There’s a lot of great ideas floating around in WWE 12, some which could have really set a new benchmark and direction for the franchise. But they’re pulled off more horribly than a Big Show bikini shoot, resulting in a game that is an abysmal mess to play, and will make you want to choke-slam your console through a Mexican announcers table. A buggy online mode and ridiculously difficult opponent AI just makes things even worse.
Design and Presentation: 7/10
The wrestlers look great, and perform well, but the visuals haven’t truly taken a step forward in the last few iterations, due to the developers having obviously sat on their laurels for too long.
Voice-acting is top notch, provided that it comes from the WWE superstars with actual acting experience, while some of the other performer’s dialogue feels stilted and awkward, and clearly reeks of ring-rust. Still, those wrestlers are few and far between, leaving the majority of the acting to the professionals, which is a small mercy.
Tons of match options, customisations and an established roster of performers that is massive. As well as some unlockable surprise characters and DLC options give the game a whole range of variety, but the laggy online play and imprecise controls make it a wasted opportunity that only the most hardcore of fans will appreciate.

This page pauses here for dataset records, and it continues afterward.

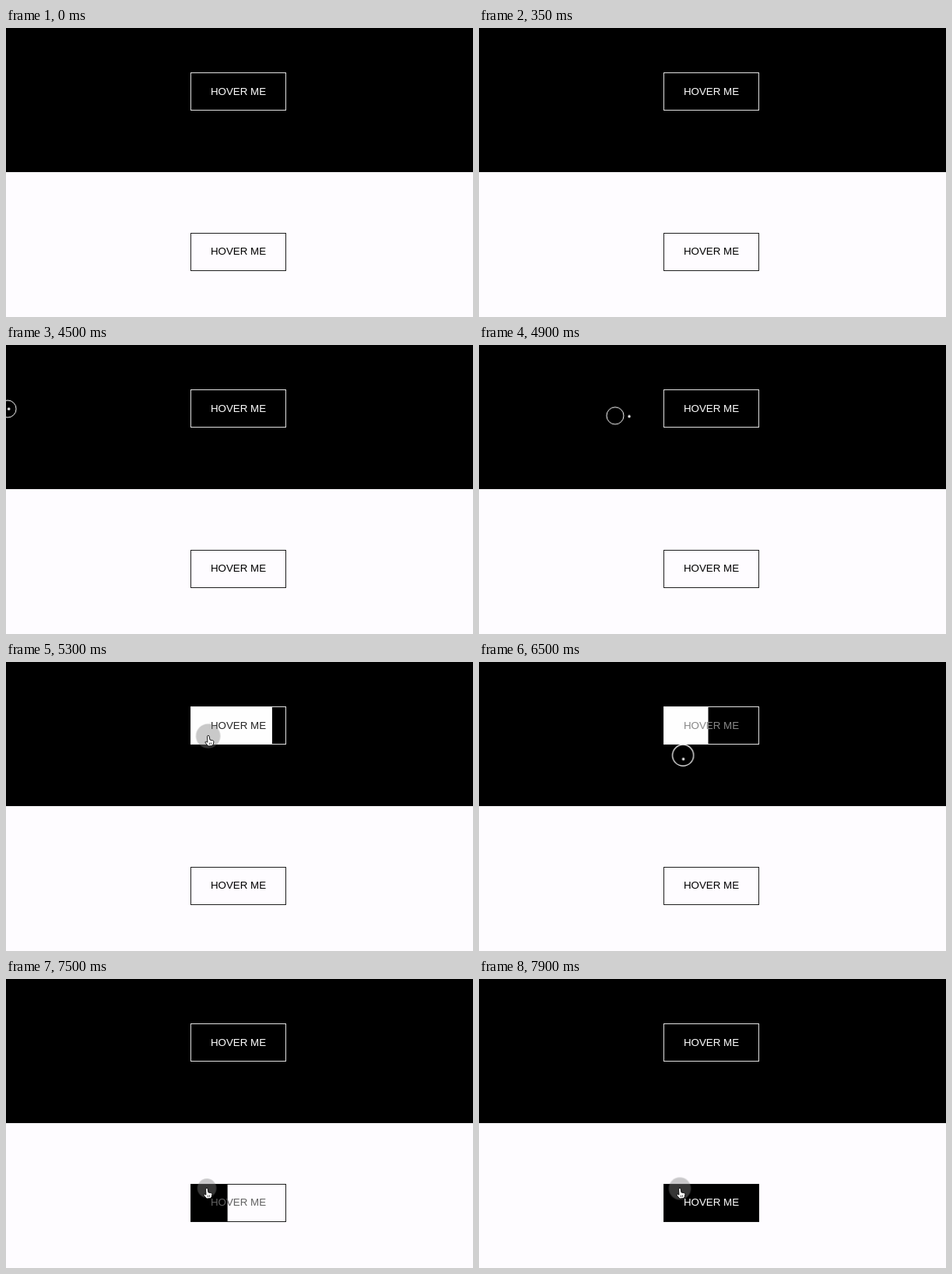
Animation, 600 px wide and 371 px high, one loop 8000 ms. Source, as an HTML page:

```html
<!DOCTYPE html>
<html lang="en">
<head>
<meta charset="utf-8">
<title>Hover buttons</title>
<style>
  html, body { margin: 0; width: 100%; height: 100%; overflow: hidden; background: #000; }
  svg { display: block; width: 600px; height: 371px; }
  text { font: 13.333px "Liberation Sans", Arial, sans-serif; text-anchor: middle; }
  .frame { fill: none; stroke-opacity: .88; }
</style>
</head>
<body>
<svg viewBox="0 0 600 371">
  <rect width="600" height="371" fill="#000"/>
  <rect y="185" width="600" height="186" fill="#fefcff"/>

  <g>
    <rect id="fillTop" x="237.5" y="57.5" width="0" height="48" fill="#fefefe"/>
    <rect class="frame" x="237.5" y="57.5" width="122" height="48" stroke="#fff"/>
    <text id="textTop" x="298.5" y="85.7" fill="#fff">HOVER ME</text>
  </g>
  <g>
    <rect id="fillLow" x="237.5" y="263.5" width="0" height="48" fill="#000"/>
    <rect class="frame" x="237.5" y="263.5" width="122" height="48" stroke="#000"/>
    <text id="textLow" x="298.5" y="291" fill="#000">HOVER ME</text>
  </g>

  <g id="trail"><circle id="ring" r="11"/></g>
  <g id="mouse">
    <circle id="dot" r="1.7"/>
    <g id="hand" fill="#fff" stroke="#000" stroke-width=".9" stroke-linejoin="round">
      <path d="M-1.4.8a1.3 1.3 0 0 1 2.6-.2L2 5l3.4.6q1.6.4 1.5 2L6.3 10.4 5 12.6-.2 13-3.6 9q-1-1.4.2-1.8 1-.3 2.3 1Z"/>
      <path d="M1.3 8.6l.3 2.4M3.4 8.4l.2 2.4" fill="none" stroke-width=".7"/>
    </g>
  </g>
</svg>
<script>
const LOOP = 8000, FRAME = 50, LAG = 36, FADE = 500;
const CROSS = 6920;
const top_ = { enter: 5020, leave: 6345 };
const low = { enter: 7380 };
const anims = [];

// rows: [time, properties, easing]; the ends of the loop are padded
function play(id, rows, easing = 'linear') {
  const all = [[0, rows[0][1]], ...rows, [LOOP, rows[rows.length - 1][1]]];
  const keys = all.map(([t, props, ease]) => ({ offset: t / LOOP, easing: ease || easing, ...props }));
  const anim = document.getElementById(id).animate(keys, { duration: LOOP, iterations: Infinity });
  anim.pause();
  anims.push(anim);
}

// the pointer glides in, rests, visits the upper button, then the lower one
const at = (x, y) => ({ transform: `translate(${x}px, ${y}px)` });
const path = [
  [3800, at(-14, 79)],
  [4060, at(2, 82)],
  [4450, at(2, 82), 'cubic-bezier(.45, 0, .3, 1)'],
  [5300, at(260, 95)],
  [6250, at(260, 95), 'cubic-bezier(.4, .3, .7, .7)'],
  [6900, at(267.5, 182), 'cubic-bezier(.4, .3, .6, 1)'],
  [7500, at(258, 269)]
];
play('mouse', path);
play('trail', path.map(([t, ...rest]) => [t + LAG, ...rest]));

// eased change from a to b on entering a button, and back on leaving
const sweep = ({ enter, leave }, a, b) => [
  [enter, a, 'ease'], [enter + FADE, b],
  ...(leave ? [[leave, b, 'ease'], [leave + FADE, a]] : [])
];
const scale = s => ({ transform: `scale(${s})` });
play('ring', [...sweep(top_, scale(1), scale(1.5)), ...sweep(low, scale(1), scale(1.3))]);

function paint(name, hover, off, on) {
  play('fill' + name, sweep(hover, { width: '0px' }, { width: '122px' }));
  play('text' + name, sweep(hover, { fill: off }, { fill: on }));
}
paint('Top', top_, '#fff', '#000');
paint('Low', low, '#000', '#fff');

// outlined ring and dot in the open, grey disc and hand over a button
const modes = [[0, '#fff'], [top_.enter], [top_.leave, '#fff'], [CROSS, '#000'], [low.enter]];
const switchBy = (id, look) => play(id, modes.map(([t, color]) => [t, look(color)]), 'step-end');
switchBy('ring', color => color
  ? { stroke: color, fill: 'transparent' }
  : { stroke: 'transparent', fill: 'rgba(128, 128, 128, .42)' });
switchBy('dot', color => ({ fill: color || 'transparent' }));
switchBy('hand', color => ({ opacity: color ? 0 : 1 }));

const start = performance.now();
function tick() {
  const t = (performance.now() - start) % LOOP;
  const now = Math.floor(t / FRAME) * FRAME;
  for (const anim of anims) anim.currentTime = now;
  requestAnimationFrame(tick);
}
tick();
</script>
</body>
</html>
```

What should have been the next big step for THQ and the their wrestling franchise instead feels more like WWE Beta, resulting in a decent looking package that is annoying as Vicki Guerrero on a mic. THQ and its developers need to once again go back to the drawing board, and find a way to combine their great ideas with a more solid control scheme and a complete graphical engine overhaul.
Reviewed on PS3
Last Updated: December 7, 2011